Our kids are great at this, aren’t they? One of my boys is always saying to the other, “What if this or that happened?!” The other responds with a resounding, “That would be awesome!”
They delight in the dream of it. They spout off some crazy things sometimes like, “What if I could pick up our house?!” And sadly, in annoyance, I’ve said things like, “That’s never going to happen. Be reasonable.”
But little boys like to dream. They like to think of what could be or what would be.
I’m afraid I’ve lost that ability. I’ve let the dreams slip through my fingers. I’ve sifted out the reasonable from the unreasonable and judged the unreasonable as unworthy.
How sad. I feel like the old, forgetful Peter in the movie, Hook. How much I’ve grown up.
When did my imagination break?
The exercise of dreaming might be a little painful as it was for me, but I encourage you to do it anyway.
Start by answering that question:
If nothing were holding you back, what would you…?
We’ve included a few pages to help you brainstorm. There are a few steps to this process of dreaming:
- Just dump everything that comes to mind about the topic on your paper. Answer the question without thinking too much. The analysis comes later. For now, we’re just dreaming. Take a few days to do this. Be thinking about it as you’re washing dishes, shuttling kids around, and going on dates with your husband. Write down everything that comes to mind.
- Take the next sheet and start to categorize what you wrote down. Are there people you need to talk to? Did you write down names? Are there steps you need to take? Supplies you would need to acquire? Start to organize what you dreamt on the first sheet. Do not judge what you wrote down. Simply order it so you can find it again easily.
- End the session just thinking about the question, “Is this such an outrageous thing? Why or why not?
Check out the brainstorming printables here.
Check out the companion blog post here: 4 Practical Steps to Allow Your Kids to Live Boldly When You’re Afraid
We’d absolutely love to hear from you and what dreams God has placed on your heart.

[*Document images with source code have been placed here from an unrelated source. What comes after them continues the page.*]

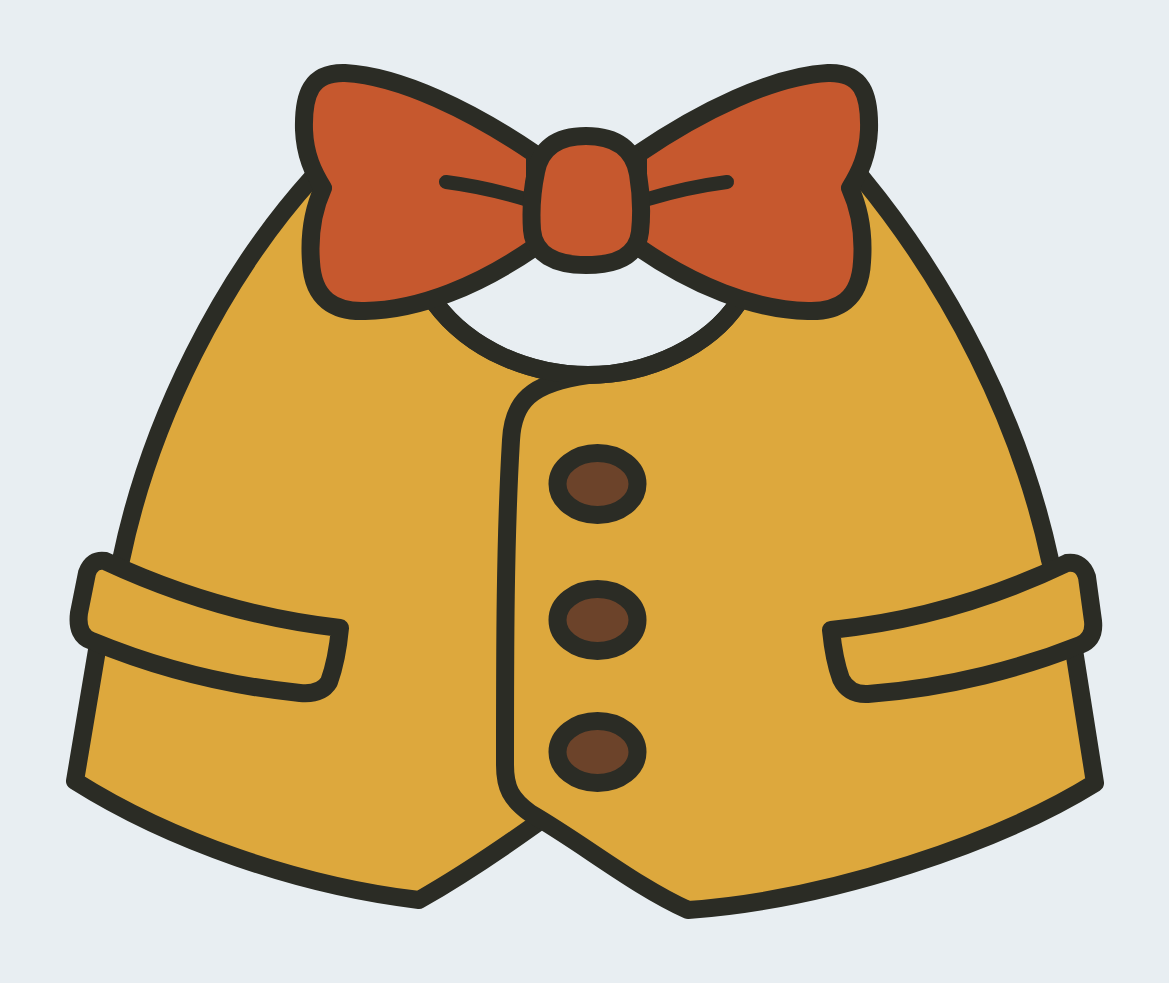
<!DOCTYPE html>
<html lang="en">
<head>
<meta charset="utf-8">
<title>Vest with bow tie</title>
<style>
:root {
  --backdrop: #e8eef2;
  --ink: #2b2c25;
  --vest: #dda83d;
  --bow: #c6582e;
  --button: #6c432a;
}
html, body { margin: 0; width: 1169px; height: 983px; overflow: hidden; background: var(--backdrop); }
svg { display: block; }
.outline { stroke: var(--ink); stroke-width: 18; stroke-linejoin: round; stroke-linecap: round; }
.vest { fill: var(--vest); }
.bow { fill: var(--bow); }
.button { fill: var(--button); }
.fold { fill: none; stroke-width: 14; }
.line { fill: none; }
</style>
</head>
<body>
<svg width="1169" height="983" viewBox="0 0 1169 983" role="img" aria-label="Yellow vest with three brown buttons and an orange bow tie">
  <defs>
    <g id="bow-wing">
      <path class="bow outline" d="M535 154C472 111 400 76 345 73C311 72 303 94 304 130C305 155 313 172 323 188C313 210 309 235 311 262C313 300 335 312 365 311C420 310 480 285 535 247Z"/>
      <path class="outline fold" d="M446 182Q485 187 525 199"/>
    </g>
    <ellipse id="vest-button" class="button outline" cx="597.5" rx="40" ry="31"/>
  </defs>

  <g id="vest-body">
    <path class="vest outline" d="M312 178C222 278 150 420 121 560L97 650L75 781C170 841 300 886 419 900Q470 871 536 824L600 700L588 375C530 375 470 350 435 303L400 200Z"/>
    <path class="vest outline" d="M862 178C950 285 1020 420 1050 560L1074 650L1095 783C1000 842 830 900 688 910C635 886 585 845 530 813C511 799 505 788 505 765C505 650 505 540 511 440C513 402 530 383 588 375C650 375 710 345 738 303L790 200Z"/>
    <path class="outline line" d="M435 303C470 350 530 375 588 375C650 375 710 345 738 303"/>
  </g>

  <g id="pockets">
    <path class="vest outline" d="M105 561C180 596 260 619 340 628Q337 660 329 682Q321 695 300 693C220 685 150 665 92 641Q76 636 79 613L87 573Q92 559 105 561Z"/>
    <path class="vest outline" d="M1067 563C990 600 910 622 831 630Q834 660 841 679Q849 695 868 694C950 688 1025 667 1080 645Q1095 639 1093 621L1087 577Q1082 561 1067 563Z"/>
  </g>

  <g id="buttons">
    <use href="#vest-button" y="484"/>
    <use href="#vest-button" y="620"/>
    <use href="#vest-button" y="752"/>
  </g>

  <g id="bow-tie">
    <use href="#bow-wing"/>
    <use href="#bow-wing" transform="translate(1173 0) scale(-1 1)"/>
    <path class="bow outline" d="M586 136C617 136 634 150 638 174Q643 204 640 232C637 256 617 265 586 265C555 265 534 254 532 230Q530 200 536 172C540 149 556 136 586 136Z"/>
  </g>
</svg>
</body>
</html>
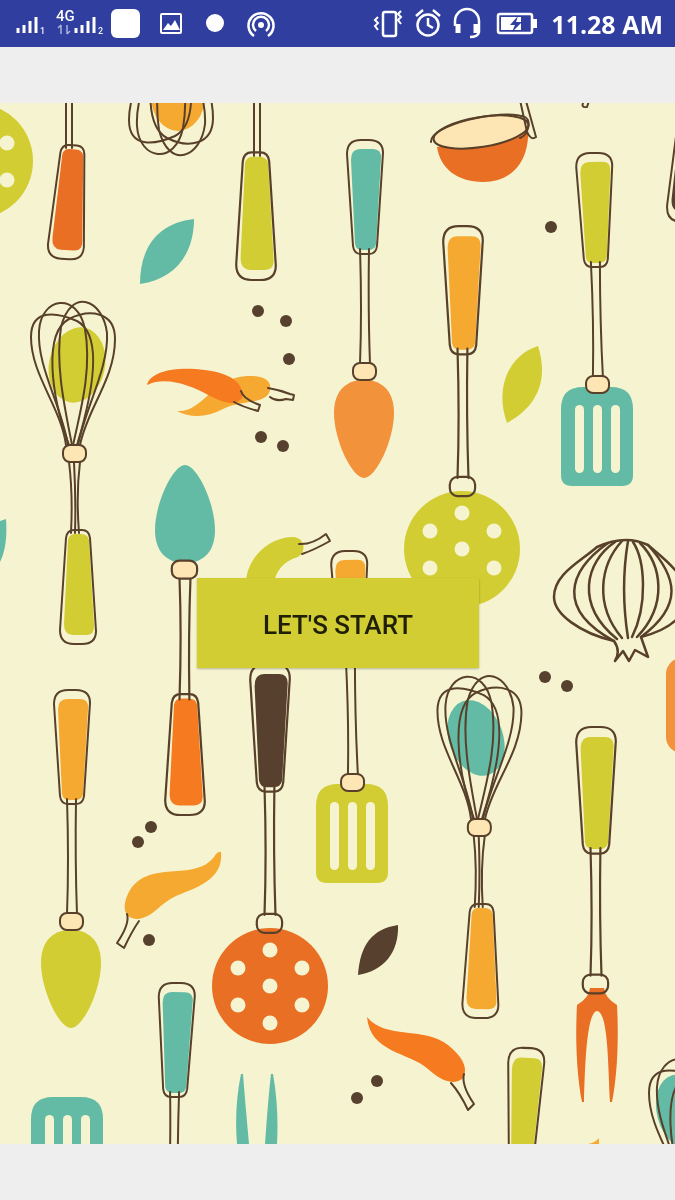
<!DOCTYPE html>
<html lang="en">
<head>
<meta charset="utf-8">
<title>Kitchen start screen</title>
<style>
:root{--bar:#303f9f;--band:#eee;--cream:#f6f4d0;--lime:#d2cd33;--teal:#63bba5;--amber:#f6a930;--orange:#e86f23;--bright:#f67a20;--peach:#f2923a;--brown:#58402a;--dark:#57402d;--sand:#fde6b3}
*{box-sizing:border-box;margin:0}
html,body{width:675px;height:1200px;overflow:hidden}
.screen{position:relative;width:675px;height:1200px;background:var(--band)}
.status-bar{position:relative;height:47px;background:var(--bar);color:#fff}
.status-icons{position:absolute;left:0;top:0}
.status-bar span,.status-bar time{position:absolute;line-height:1;white-space:nowrap}
.network{left:56px;top:9px;font:500 15px/1 Roboto,sans-serif}
.sim{top:27px;font:500 9px/1 Roboto,sans-serif}
.sim-one{left:40px}.sim-two{left:98px}
.clock{right:12px;top:12px;font:600 25px/1 "Noto Sans","Open Sans",sans-serif}
.pattern{position:absolute;left:0;top:103px;display:block;background:var(--cream)}
.start-button{position:absolute;left:197px;top:578px;width:282px;height:90px;display:flex;align-items:center;justify-content:center;padding-top:3px;background:var(--lime);color:#201f08;font:500 26px/1 Roboto,sans-serif;text-decoration:none;white-space:nowrap;box-shadow:0 1px 2px #0004}
.ink{fill:none;stroke:var(--brown);stroke-width:2;stroke-linejoin:round;stroke-linecap:round}
.collar{fill:currentColor;stroke:var(--brown);stroke-width:2}
.lime{fill:var(--lime)}.teal{fill:var(--teal)}.amber{fill:var(--amber)}.orange{fill:var(--orange)}.bright{fill:var(--bright)}.peach{fill:var(--peach)}.dark{fill:var(--dark)}.cream{fill:var(--cream)}
.sand{color:var(--sand)}.bare{color:transparent}
</style>
</head>
<body>
<main class="screen">
<header class="status-bar">
<svg class="status-icons" width="675" height="47" viewBox="0 0 675 47" fill="none" stroke="#fff" stroke-width="2.5" aria-hidden="true">
<g id="signal" stroke-width="3"><path d="M18 33V28M24 33V25M30 33V21M36 33V17"/></g>
<use href="#signal" x="58"/>
<path stroke="#aab2dd" stroke-width="1.5" d="M61 25V34M58 28L61 25M67 25V34M70 31L67 34"/>
<rect x="111" y="9" width="29" height="29" rx="6" fill="#fff" stroke="none"/>
<rect x="161" y="14" width="20" height="19" rx="1" stroke-width="2"/>
<path fill="#fff" stroke="none" d="M163 30L168 23L171 26L175 20L180 30Z"/>
<circle cx="215" cy="23" r="9" fill="#fff" stroke="none"/>
<circle cx="261" cy="25" r="3" fill="#fff" stroke="none"/>
<path d="M256 31A8 8 0 1 1 266 31M254 36A12.500 12.500 0 1 1 268 36"/>
<rect x="383" y="12" width="13" height="24" rx="2"/>
<path stroke-width="2" d="M378 17L375 20L378 23L375 26L378 30M401 11L398 14L401 17L398 20L401 24"/>
<circle cx="428" cy="25" r="10.500"/><path d="M428 18V25L433 28M416 16L423 10M433 10L440 16"/>
<path d="M455 26V21A12 12 0 0 1 479 21V32Q478 37 470 37"/><path stroke-width="5" d="M458 24V33M476 24V33"/>
<rect x="498" y="14" width="34" height="19" rx="2"/><path stroke-width="4" d="M535 19V28"/><rect x="501" y="17" width="20" height="13" fill="#fff" stroke="none"/><path fill="#303f9f" stroke="none" d="M518 16L510 25H515L512 32L522 22H516Z"/>
</svg>
<span class="network">4G</span><span class="sim sim-one">1</span><span class="sim sim-two">2</span>
<time class="clock">11.28 AM</time>
</header>
<svg class="pattern" width="675" height="1041" viewBox="0 103 675 1041" role="img" aria-label="Pattern of kitchen utensils, peppers and leaves">
<defs>
<g id="handle">
<path d="M-14 20Q-14 9-5 9H8Q17 9 16 19L11 104Q10 110 3 110H-3Q-9 110-10 104Z"/>
<path class="ink" d="M-18 14Q-18 0-4 0H4Q18 0 18 13L12 106Q11 114 4 114H-4Q-11 114-12 106Z"/>
</g>
<g id="tool">
<use href="#handle"/>
<path class="ink" d="M-5 109Q-3 170-5 224M4 109Q3 170 5 224"/>
<rect class="collar" x="-12" y="223" width="23" height="17" rx="7"/>
</g>
<path id="spade" d="M0 0C20 0 30 13 30 33C30 60 12 98 0 98C-12 98-30 60-30 33C-30 13-20 0 0 0Z"/>
<g id="ladle">
<circle r="58"/>
<g class="cream"><circle r="7.500"/><circle cy="-36" r="7.500"/><circle cy="37" r="7.500"/><circle cx="-32" cy="-18" r="7.500"/><circle cx="32" cy="-18" r="7.500"/><circle cx="-32" cy="19" r="7.500"/><circle cx="32" cy="19" r="7.500"/></g>
</g>
<g id="turner">
<path d="M-36 22Q-36 0-14 0H14Q36 0 36 22V88Q36 99 25 99H-25Q-36 99-36 88Z"/>
<g class="cream"><rect x="-22" y="18" width="9" height="68" rx="4.500"/><rect x="-4" y="18" width="9" height="68" rx="4.500"/><rect x="14" y="18" width="9" height="68" rx="4.500"/></g>
</g>
<g id="wires" class="ink">
<path d="M-7 146C-12 108-42 76-42 38C-42 8-14 14 4 22C30 36 21 90 4 146"/>
<path d="M7 146C14 110 42 80 42 40C42 12 16 10-4 20C-30 34-22 96-4 146"/>
<path d="M-5 146C-12 105-36 68-34 32C-32-2 4-8 12 30C19 70 8 110 0 146"/>
<path d="M5 146C12 110 36 68 34 34C30 0-2-12-12 28C-18 66-8 110-1 146"/>
</g>
<g id="whisk">
<use href="#wires"/>
<path class="ink" d="M-4 163Q0 195-2 234M7 163Q3 195 6 234M1 163Q3 200 2 234"/>
<rect class="collar" x="-10" y="146" width="23" height="17" rx="7"/>
<use href="#handle" transform="translate(5 345) scale(1 -1)"/>
</g>
<path id="leaf" d="M0 65C0 28 18 4 54 0C54 34 36 60 0 65Z"/>
<path id="fork" d="M-7-4H7Q8 6 20 13C22 50 20 85 15 110H13C11 70 11 20 0 19C-10 20-12 70-13 110H-15C-20 85-22 50-20 13Q-8 6-7-4Z"/>
<circle id="pea" r="6" class="dark"/>
</defs>

<g id="top-row">
<g class="lime"><use href="#ladle" x="-25" y="161"/></g>
<path class="ink" d="M66 100V148M72 100V148M254 100V156M260 100V156"/>
<use class="orange" href="#handle" transform="translate(65 259) rotate(4) scale(1 -1)"/>
<use class="lime" href="#handle" transform="translate(256 280) scale(1.1 -1.120)"/>
<ellipse class="amber" cx="178" cy="96" rx="27" ry="35"/>
<use href="#wires" transform="translate(171 158) scale(1 -1)"/>
<path class="orange" d="M437 147L528 128C530 160 513 182 483 182C457 182 440 168 437 147Z"/>
<g class="ink"><ellipse cx="481" cy="132" rx="48" ry="15" transform="rotate(-9 481 132)" style="fill:var(--sand)"/><path d="M431 142C430 125 500 108 525 117C532 121 528 135 520 138M520 100L527 132Q531 141 536 137L526 101M584 101Q580 108 587 107L589 101"/></g>
<use class="dark" href="#handle" transform="translate(684 222) rotate(4) scale(1 -1.120)"/>
</g>

<g id="upper-tools">
<use class="peach" href="#spade" x="364" y="380"/>
<use class="teal sand" href="#tool" transform="translate(365 140)"/>
<use class="lime" href="#ladle" x="462" y="549"/>
<use class="amber bare" href="#tool" transform="translate(463 226) scale(1.100 1.125)"/>
<use class="teal" href="#turner" x="597" y="387"/>
<use class="lime sand" href="#tool" transform="translate(594 153) rotate(-1)"/>
<ellipse class="lime" cx="77" cy="365" rx="28" ry="38" transform="rotate(12 77 365)"/>
<use class="lime sand" href="#whisk" x="73" y="299"/>
<use class="teal" href="#spade" transform="translate(185 563) scale(1 -1)"/>
<use class="bright sand" href="#tool" transform="translate(185 815) scale(1.100 -1.060)"/>
</g>

<g id="lower-tools">
<use class="lime" href="#turner" x="352" y="784"/>
<use class="amber sand" href="#tool" transform="translate(349 551) rotate(-1)"/>
<use class="lime" href="#spade" x="71" y="930"/>
<use class="amber sand" href="#tool" transform="translate(72 690)"/>
<use class="orange" href="#ladle" x="270" y="986"/>
<use class="dark bare" href="#tool" transform="translate(270 664) scale(1.100 1.120)"/>
<ellipse class="teal" cx="476" cy="738" rx="27" ry="39" transform="rotate(-20 476 738)"/>
<use class="amber sand" href="#whisk" transform="translate(480 673) rotate(.8)"/>
<use class="orange" href="#fork" x="597" y="992"/>
<use class="lime bare" href="#tool" transform="translate(596 727) scale(1.100 1.110)"/>
</g>

<g id="bottom-row">
<use class="teal" href="#turner" x="67" y="1097"/>
<use class="teal bare" href="#tool" transform="translate(177 983) rotate(1)"/>
<path class="teal" d="M241 1074Q234 1108 237 1144H249Q245 1100 243 1074ZM271 1074Q268 1100 265 1144H277Q279 1108 273 1074Z"/>
<use class="lime" href="#handle" transform="translate(527 1048) rotate(3) scale(1 1.100)"/>
<ellipse class="teal" cx="682" cy="1112" rx="25" ry="38" transform="rotate(-15 682 1112)"/>
<use href="#wires" x="691" y="1055"/>
<path class="amber" d="M588 1144Q595 1143 599 1138L599 1144Z"/>
<rect class="peach" x="666" y="658" width="40" height="95" rx="16"/>
</g>

<g id="leaves">
<use class="teal" href="#leaf" x="140" y="219"/>
<path class="lime" d="M507 423C495 390 507 356 538 346C548 377 540 405 507 423Z"/>
<path class="dark" d="M358 975C360 945 372 929 398 925C399 952 384 971 358 975Z"/>
<path class="teal" d="M0 521L6 519Q8 546 0 562Z"/>
</g>

<g id="peppers">
<path class="amber" d="M177 411C203 413 211 378 247 376C264 375 272 381 270 390C267 405 240 400 223 409C207 418 190 418 177 411Z"/>
<path class="ink" d="M268 388Q280 390 290 394L294 395L293 400L286 399Q276 402 270 397"/>
<path class="bright" d="M147 385C150 371 177 366 205 370C231 373 245 384 242 398C235 407 222 402 210 396C190 385 166 376 147 385Z"/>
<path class="ink" d="M241 391Q243 399 260 405L258 411Q243 407 234 402"/>
<path class="lime" d="M246 582C247 560 266 538 292 537C305 537 307 551 298 557C283 561 276 572 274 582Z"/>
<path class="ink" d="M299 544Q312 545 326 534L330 541Q314 550 302 554"/>
<path class="amber" d="M221 852C224 880 195 888 176 896C160 903 153 918 137 919C122 918 122 904 130 890C151 858 198 884 216 854Q219 851 221 852Z"/>
<path class="ink" d="M127 914Q130 924 117 943L124 948Q132 931 139 921"/>
<path class="bright" d="M367 1017C386 1040 423 1026 448 1045C464 1058 469 1070 462 1079C451 1087 437 1077 428 1069C409 1052 370 1053 367 1017Z"/>
<path class="ink" d="M464 1074Q461 1085 474 1104L468 1110Q460 1093 451 1083"/>
</g>

<g id="onion" class="ink" style="stroke-width:2.500">
<path d="M614 641C580 633 554 614 554 597C554 574 580 562 597 547Q625 534 648 545C664 559 688 575 686 600C684 620 664 631 641 637L648 657L635 650L629 661L623 651L615 661Q621 651 614 641Z"/>
<path d="M614 641C557 610 567 572 608 543M617 639C575 605 585 562 615 542M622 638C594 605 600 565 622 541M628 638C622 600 624 565 628 541M632 637C648 605 645 560 633 542M637 637C668 605 662 565 640 543M641 637C684 605 677 577 648 545"/>
</g>

<g id="peppercorns">
<use href="#pea" x="551" y="227"/><use href="#pea" x="258" y="311"/><use href="#pea" x="286" y="321"/><use href="#pea" x="289" y="359"/><use href="#pea" x="261" y="437"/><use href="#pea" x="283" y="446"/><use href="#pea" x="545" y="677"/><use href="#pea" x="567" y="686"/><use href="#pea" x="151" y="827"/><use href="#pea" x="138" y="842"/><use href="#pea" x="149" y="940"/><use href="#pea" x="377" y="1081"/><use href="#pea" x="357" y="1098"/>
</g>
</svg>
<a class="start-button" href="#">LET'S START</a>
</main>
</body>
</html>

Please comment below and let us know what some of your dreamy adventures are!